My understanding of the OP is that the reliance of OSHA's large employer vaccine mandate on the principal of protecting the health and safety of workers is purely a pretext; see paragraphs 3-5 of the OP, i.e., Why do I think the emergency Covid standard wasn’t primarily about workers? ... beyond the reach of the law.

The TL;DR restatement of these paragraphs is that were OSHA serious about protecting workers (as workers) from the incremental threat of the pandemic in the workplace, it would have mandated not only vaccines but a variety of other measures workplace safety. The incremental threat is presumably due to having to work in relatively close quarters with others and/or deal with the public.

Anonymous said...

vaccine mandates coincide...

[ This is a hideous, vile comment that should be removed. ]

Anonymous said...

vaccine mandates coincide...

[ Lying meant to harm; please remove this hideous comment. ]

Anonymous said...

Don't you wish you were in China so the CCP would remove the comment and kill the commenter for you?

Anonymous said...

vaccine mandates coincide with -------- experiments

[ This is a willfully destructive comment. Remarks in the comment are expressly meant to destroy others. Completely, willfully horrid. ]

kevin quinn said...

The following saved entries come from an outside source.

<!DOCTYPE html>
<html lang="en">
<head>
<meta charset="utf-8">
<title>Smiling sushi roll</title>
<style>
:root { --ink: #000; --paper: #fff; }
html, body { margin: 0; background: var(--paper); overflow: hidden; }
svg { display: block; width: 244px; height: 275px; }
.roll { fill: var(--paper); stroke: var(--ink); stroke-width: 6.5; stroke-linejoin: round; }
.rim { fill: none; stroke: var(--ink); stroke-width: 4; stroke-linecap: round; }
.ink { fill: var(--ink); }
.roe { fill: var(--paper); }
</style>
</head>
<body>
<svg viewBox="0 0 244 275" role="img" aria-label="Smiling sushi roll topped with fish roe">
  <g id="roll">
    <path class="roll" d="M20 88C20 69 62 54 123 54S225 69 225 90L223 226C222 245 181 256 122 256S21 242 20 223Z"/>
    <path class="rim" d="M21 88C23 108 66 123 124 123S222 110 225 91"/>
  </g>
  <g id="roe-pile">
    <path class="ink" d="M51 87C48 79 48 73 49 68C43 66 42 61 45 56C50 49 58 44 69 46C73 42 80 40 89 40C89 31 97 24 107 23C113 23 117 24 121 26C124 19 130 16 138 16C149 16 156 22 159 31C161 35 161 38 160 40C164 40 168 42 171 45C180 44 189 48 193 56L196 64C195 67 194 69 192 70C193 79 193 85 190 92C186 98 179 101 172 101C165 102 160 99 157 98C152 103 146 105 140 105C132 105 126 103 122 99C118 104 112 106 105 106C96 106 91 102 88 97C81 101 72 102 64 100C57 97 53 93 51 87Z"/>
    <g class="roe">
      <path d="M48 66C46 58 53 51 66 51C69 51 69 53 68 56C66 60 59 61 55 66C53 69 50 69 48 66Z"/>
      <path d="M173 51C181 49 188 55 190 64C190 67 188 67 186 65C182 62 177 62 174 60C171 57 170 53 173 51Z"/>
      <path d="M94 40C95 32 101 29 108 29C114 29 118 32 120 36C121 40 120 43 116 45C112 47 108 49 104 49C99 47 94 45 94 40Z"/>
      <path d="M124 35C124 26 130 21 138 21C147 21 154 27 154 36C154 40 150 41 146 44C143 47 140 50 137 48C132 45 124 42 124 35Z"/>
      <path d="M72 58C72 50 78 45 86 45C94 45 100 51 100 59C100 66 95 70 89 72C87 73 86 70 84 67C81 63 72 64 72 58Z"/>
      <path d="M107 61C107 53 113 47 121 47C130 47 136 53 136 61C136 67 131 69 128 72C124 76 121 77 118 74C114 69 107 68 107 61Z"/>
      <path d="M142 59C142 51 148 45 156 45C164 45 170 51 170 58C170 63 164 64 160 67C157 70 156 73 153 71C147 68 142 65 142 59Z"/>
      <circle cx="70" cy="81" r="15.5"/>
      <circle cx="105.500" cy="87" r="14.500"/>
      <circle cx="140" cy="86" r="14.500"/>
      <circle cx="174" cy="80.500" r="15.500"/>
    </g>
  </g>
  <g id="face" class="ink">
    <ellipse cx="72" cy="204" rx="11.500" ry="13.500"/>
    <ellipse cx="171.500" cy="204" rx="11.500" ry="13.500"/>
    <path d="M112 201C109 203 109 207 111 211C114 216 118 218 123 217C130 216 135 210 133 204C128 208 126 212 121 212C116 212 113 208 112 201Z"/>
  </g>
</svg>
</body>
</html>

Peter: I agree that the administration saw this primarily as a way of increasing the vaccination rate generally. So? What alternatives were there consistent with a Senate that would never allow a straight-forward legislative remedy? It didn't work but was worth trying.